E tū! Be counted, you are a leader!


Thank you, I am a leader! Bold words, confidence perhaps confused with arrogance?

Leadership is a term that many people struggle to use and to identify with. Why? Why is leadership such a ‘scary’ or ‘bold’ term to use? Derek Sivers TED Talk, ‘How to start a movement’ features a Youtube clip of someone dancing on the side of a hill at a concert. He is dancing alone, freely, without inhibition or fear of judgment. Initially there is a long period in which people sit and watch this person. And then another person joins him, dancing just as crazily. After this, many others stand up and dance. Sivers identifies this first follower as a leader: a leader of a movement. The leader is not necessarily the very first person, the one who appears to have started the dance. Leadership can come from anywhere and anyone.

Most people automatically look to those in front, those that are visible, but if you take a closer look at our communities, there are leaders everywhere. Leaders don’t necessarily take big, grand actions, but rather respond to the needs of their communities, whether they be large or small. I have been privileged enough to witness the growth of leaders from different spaces over the past four years through participating, co-facilitating and now facilitating the Legacy Leadership Development Programme. The eighteen other graduates, and now eleven new participants in the 2016 programme, have been teaching me that leadership is about being actively part of something, constantly working at being better, while recognising even our best formal leaders have faults.

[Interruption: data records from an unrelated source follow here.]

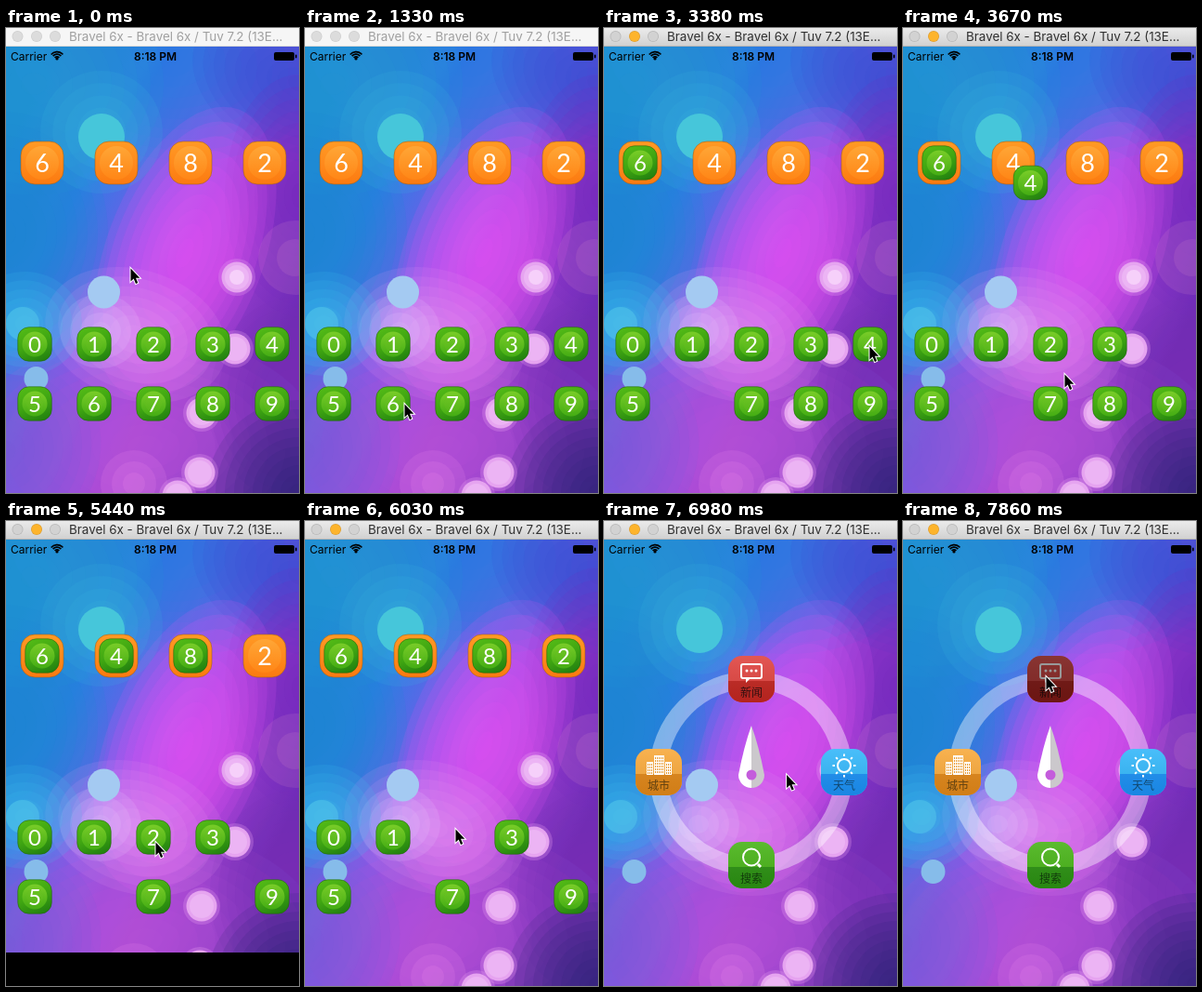
Write an HTML page with a canvas that moves like this. It is 316 by 500 pixels and loops after 8000 ms.

```html
<!DOCTYPE html>
<html lang="en">
<head>
<meta charset="utf-8">
<title>Number puzzle</title>
<style>
  html, body { margin: 0; width: 100%; height: 100%; overflow: hidden; background: #000; }
  canvas { display: block; }
</style>
</head>
<body>
<canvas id="stage" width="316" height="500"></canvas>
<script>
const W = 316, H = 500, LOOP = 8000, TICK = 147;
const TEAR = 6680, MENU = 6825, PRESS = 7850, ACTIVE = 2050;
const stage = document.getElementById('stage');
const screen = stage.getContext('2d');
let c = screen;

// ---------- drawing helpers ----------
function disc(x, y, r, fill) {
  c.fillStyle = fill;
  c.beginPath();
  c.arc(x, y, r, 0, 7);
  c.fill();
}

function poly(points, fill, stroke, width = 1) {
  c.beginPath();
  points.forEach(([x, y]) => c.lineTo(x, y));
  c.closePath();
  if (stroke) { c.strokeStyle = stroke; c.lineWidth = width; c.stroke(); }
  if (fill) { c.fillStyle = fill; c.fill(); }
}

function line(x1, y1, x2, y2) {
  c.beginPath();
  c.moveTo(x1, y1);
  c.lineTo(x2, y2);
  c.stroke();
}

function text(str, x, y, font, fill, align = 'center') {
  c.font = font;
  c.fillStyle = fill;
  c.textAlign = align;
  c.fillText(str, x, y);
}

function shade(x1, y1, x2, y2, ...colors) {
  const g = c.createLinearGradient(x1, y1, x2, y2);
  colors.forEach((col, i) => g.addColorStop(i / (colors.length - 1), col));
  return g;
}

function box(x, y, size, r) {
  c.beginPath();
  c.roundRect(x - size / 2, y - size / 2, size, size, r);
}

// ---------- wallpaper, painted once ----------
// Nested translucent ellipses give a stepped glow
function glow(x, y, rx, ry, turn, color, alpha = 0.15, steps = 10) {
  c.fillStyle = color;
  c.globalAlpha = alpha;
  for (let k = steps; k > 0; k--) {
    c.beginPath();
    c.ellipse(x, y, rx * k / steps, ry * k / steps, turn, 0, 7);
    c.fill();
  }
  c.globalAlpha = 1;
}

function paintWallpaper() {
  const layer = document.createElement('canvas');
  layer.width = W;
  layer.height = H;
  c = layer.getContext('2d');
  c.fillStyle = shade(0, 130, 316, 300, '#1f88d2', '#2d7ce4', '#7a5ae8', '#a040d4', '#6c2cb4');
  c.fillRect(0, 0, W, H);
  glow(170, 30, 170, 110, 0.2, '#2878de');
  glow(316, 60, 120, 80, 0.4, '#3a4ccc');
  glow(30, 60, 140, 120, 0, '#2692d2');
  glow(0, 220, 110, 130, 0, '#2086d2');
  glow(316, 180, 80, 130, 0, '#7428b8');
  glow(150, 450, 190, 120, 0, '#b652d6');
  glow(0, 455, 100, 110, 0.5, '#7058d4', 0.12);
  glow(310, 400, 90, 110, 0, '#7c32b4');
  glow(316, 500, 100, 100, 0, '#2c2670');
  glow(193, 242, 85, 165, 0.36, '#e355f0');
  glow(140, 330, 100, 70, 0.3, '#e29cf0', 0.13, 7);
  glow(102, 326, 44, 40, 0, '#e6d0fc', 0.15, 4);
  glow(20, 318, 62, 56, 0, '#40c0e6', 0.15, 6);
  glow(18, 318, 18, 18, 0, '#5cd2ea', 0.4, 1);
  glow(103, 112, 66, 66, 0, '#3cb8dc', 0.14, 5);
  disc(103, 117, 25, '#46c6da');
  glow(312, 247, 40, 40, 0, '#d898c8', 0.14, 2);
  glow(138, 490, 36, 36, 0, '#ff9cf0', 0.13, 3);
  disc(105.5, 284, 17.5, '#a4caf2');
  disc(32.5, 377, 13, '#86bcea');
  [[249, 268], [247, 345], [211, 414], [209, 478], [185, 503]].forEach(([x, y]) => {
    disc(x, y, 20, '#e8a0f045');
    disc(x, y, 16.5, '#e6a4f0');
    disc(x, y, 13, '#ecb4f4');
  });
  disc(249, 268, 8, '#f6d0fa');
  c = screen;
  return layer;
}
const wallpaper = paintWallpaper();

// ---------- number tiles ----------
const FIGURES = 'Lato, "Open Sans", sans-serif';

function slot(x, digit) {
  const y = 145;
  box(x, y, 46, 15);
  c.fillStyle = shade(0, 122, 0, 168, '#ff9a24', '#ff8a1c', '#fb7a10');
  c.fill();
  c.strokeStyle = '#a0601c90';
  c.lineWidth = 1;
  c.stroke();
  disc(x, y, 18, shade(0, 127, 0, 163, '#ffa636', '#ff8616'));
  text(digit, x, y + 10, '27px ' + FIGURES, '#fff');
}

function tile(x, y, digit) {
  box(x, y, 36.5, 12);
  c.fillStyle = shade(x - 8, y - 18, x + 8, y + 18, '#52b916', '#3fa512', '#238210');
  c.fill();
  c.strokeStyle = '#20640c90';
  c.lineWidth = 1;
  c.stroke();
  disc(x, y, 13.5, shade(0, y - 13, 0, y + 13, '#78cc28', '#45ad14'));
  disc(x, y, 9, '#68c02450');
  text(digit, x, y + 8.5, '24px ' + FIGURES, '#fff');
}

const CODE = [6, 4, 8, 2];
const STARTS = [2050, 3408, 4550, 5720];
const FLIGHT = 300;

function puzzle(t) {
  CODE.forEach((digit, i) => slot(39 + 80 * i, digit));
  for (let digit = 0; digit < 10; digit++) {
    const x = 31 + 64 * (digit % 5), y = digit < 5 ? 340 : 404;
    const order = CODE.indexOf(digit);
    const p = order < 0 ? 0 : Math.max(0, Math.min(1, (t - STARTS[order]) / FLIGHT));
    tile(x + (39 + 80 * order - x) * p, y + (145 - y) * p, digit);
  }
}

// ---------- compass menu ----------
function button(x, y, label, top, bottom, ink, icon, pressed) {
  c.save();
  c.translate(x, y);
  box(0, 0, 50, 15);
  c.clip();
  c.fillStyle = top;
  c.fillRect(-25, -25, 50, 50);
  c.fillStyle = bottom;
  c.fillRect(-25, 2, 50, 23);
  c.fillStyle = shade(0, -25, 0, 25, '#ffffff18', '#00000010');
  c.fillRect(-25, -25, 50, 50);
  c.strokeStyle = c.fillStyle = '#fff';
  c.lineWidth = 2;
  icon();
  text(label, 0, 18.5, '12px "Noto Sans CJK SC", "Noto Sans CJK", sans-serif', ink);
  if (pressed) {
    c.fillStyle = '#00000066';
    c.fillRect(-25, -25, 50, 50);
  }
  c.restore();
}

function bubble() {
  c.beginPath();
  c.roundRect(-11, -16, 22, 15, 2);
  c.stroke();
  poly([[-6, -1], [-1, -1], [-6, 4]], '#fff');
  [-5, 0, 5].forEach(x => disc(x, -9, 1.5, '#fff'));
}

function towers() {
  [[-13, -11, 7], [-5, -18, 11], [7, -11, 7]].forEach(([x, y, w]) => {
    c.fillStyle = '#fff';
    c.fillRect(x, y, w, 3 - y);
    c.fillStyle = '#e79a32';
    for (let wy = y + 2; wy < 2; wy += 3)
      for (let wx = x + 1; wx < x + w - 1; wx += 2) c.fillRect(wx, wy, 1, 2);
  });
}

function sun() {
  c.beginPath();
  c.arc(0, -7, 7, 0, 7);
  c.stroke();
  for (let i = 0; i < 8; i++) {
    const dx = Math.cos(i * Math.PI / 4), dy = Math.sin(i * Math.PI / 4);
    line(dx * 10, dy * 10 - 7, dx * 12.5, dy * 12.5 - 7);
  }
}

function lens() {
  c.beginPath();
  c.arc(0, -8.5, 9, 0, 7);
  c.stroke();
  c.lineWidth = 3;
  line(7, -1, 10, 2);
}

function menu(t) {
  c.strokeStyle = '#ffffff66';
  c.lineWidth = 19;
  c.beginPath();
  c.arc(158.5, 271, 100, 0, 7);
  c.stroke();

  button(159, 170, '新闻', '#e04642', '#c02620', '#301010', bubble, t >= PRESS);
  button(59, 270, '城市', '#f8aa3e', '#df8618', '#604010', towers);
  button(259, 270, '天气', '#36b8fa', '#1b8ff2', '#124870', sun);
  button(159, 370, '搜索', '#4ab41a', '#2b9012', '#123c0c', lens);

  for (const [side, fill] of [[-1, '#fff'], [1, '#cbc8cc']]) {
    c.fillStyle = fill;
    c.beginPath();
    c.moveTo(159, 220);
    c.quadraticCurveTo(159 + side * 8, 242, 159 + side * 14, 273);
    c.arc(159, 273, 14, side < 0 ? Math.PI : 0, Math.PI / 2, side < 0);
    c.closePath();
    c.fill();
  }
  disc(159, 273, 5.5, '#c45cdc');
}

// ---------- window chrome ----------
const UI = 'Inter, "Liberation Sans", sans-serif';

function titleBar(active) {
  c.fillStyle = active ? shade(0, 0, 0, 20, '#ebebeb', '#d0d0d0') : '#f6f6f6';
  c.fillRect(0, 0, W, 20);
  c.fillStyle = active ? '#b4b4b4' : '#d8d8d8';
  c.fillRect(0, 19, W, 1);
  [12.5, 33, 53].forEach((x, i) => {
    disc(x, 9, 6, active ? (i === 1 ? '#e0a030' : '#b8b8b8') : '#cfcfcf');
    disc(x, 9, 5.2, active ? (i === 1 ? '#fdb42c' : '#d2d2d2') : '#dcdcdc');
  });
  text('Bravel 6x - Bravel 6x / Tuv 7.2 (13E...', 68, 14, '13.4px ' + UI,
    active ? '#303030' : '#a0a0a0', 'left');
}

function statusBar() {
  text('Carrier', 5, 34.5, '12px ' + UI, '#000', 'left');
  text('8:18 PM', 161, 34.5, '600 12px ' + UI, '#000');
  c.strokeStyle = '#000';
  c.lineWidth = 1.7;
  [3.2, 5.8, 8.4].forEach(r => {
    c.beginPath();
    c.arc(55, 34, r, -Math.PI * 0.77, -Math.PI * 0.23);
    c.stroke();
  });
  disc(55, 33, 1.6, '#000');
  c.beginPath();
  c.roundRect(289, 26, 22, 9, 2);
  c.roundRect(312, 28.5, 1.6, 4, 1);
  c.fill();
}

// ---------- pointer ----------
const PATH = [
  [0, 134, 258], [441, 97, 341], [735, 97, 341], [1029, 86, 378], [1323, 107, 404],
  [1911, 107, 404], [2499, 121, 362], [3087, 286, 342], [3381, 286, 342],
  [3675, 174, 372], [4410, 222, 404], [4557, 222, 404], [5439, 161, 345],
  [5586, 162, 344], [6027, 162, 331], [6680, 162, 331], [7709, 283, 126], [7856, 154, 167]
];

function pointer(t) {
  const i = PATH.findIndex(k => k[0] > t);
  const b = PATH[i < 0 ? PATH.length - 1 : i];
  const a = i < 0 ? b : PATH[i - 1];
  const p = a === b ? 0 : (t - a[0]) / (b[0] - a[0]);
  c.save();
  c.translate(a[1] + (b[1] - a[1]) * p, a[2] + (b[2] - a[2]) * p);
  poly([[0.5, 0.5], [0.5, 14.5], [3.7, 11.6], [6, 17], [8.2, 16], [6, 10.8], [10.3, 10.8]],
    '#000', '#fff', 2);
  c.restore();
}

function held(t) {
  return t < TEAR
    ? Math.floor((t + 10) / TICK) * TICK
    : TEAR + Math.floor((t - TEAR + 3) / TICK) * TICK;
}

function draw(now) {
  const t = held(now % LOOP);
  c.drawImage(wallpaper, 0, 0);
  if (t >= MENU) menu(t);
  else puzzle(t);
  statusBar();
  if (t >= 5430 && t < 5580) {
    c.fillStyle = '#000';
    c.fillRect(0, 464, W, 36);
  }
  if (t >= TEAR && t < MENU)
    poly([[0, 20], [W, 20], [W, 181], [107, 181], [308, 482], [0, 482]], '#000');
  titleBar(t >= ACTIVE);
  pointer(t);
}

const begin = performance.now();
function loop() {
  draw(performance.now() - begin);
  requestAnimationFrame(loop);
}
loop();
</script>
</body>
</html>
```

Leadership for me is about creating the space for others to build their confidence, whether it be in leading self, others or their community. I am energised that actually, it is always our time and anyone’s time to lead. I see this everywhere, including my twin 10-year-old sons. I see Willow high-5 his team mates when they run on and off the touch rugby or cricket field, and as a contrast, his brother Marlon quietly encouraging them from a distance. Leadership starts from anywhere, is driven by anyone, and is not exclusive to a role or a job title.

I see people feeling more comfortable with the idea that leadership is not for the few, but is for everyone, and to stand up and proudly declare, without any shame, ‘Thank you! I am a leader.’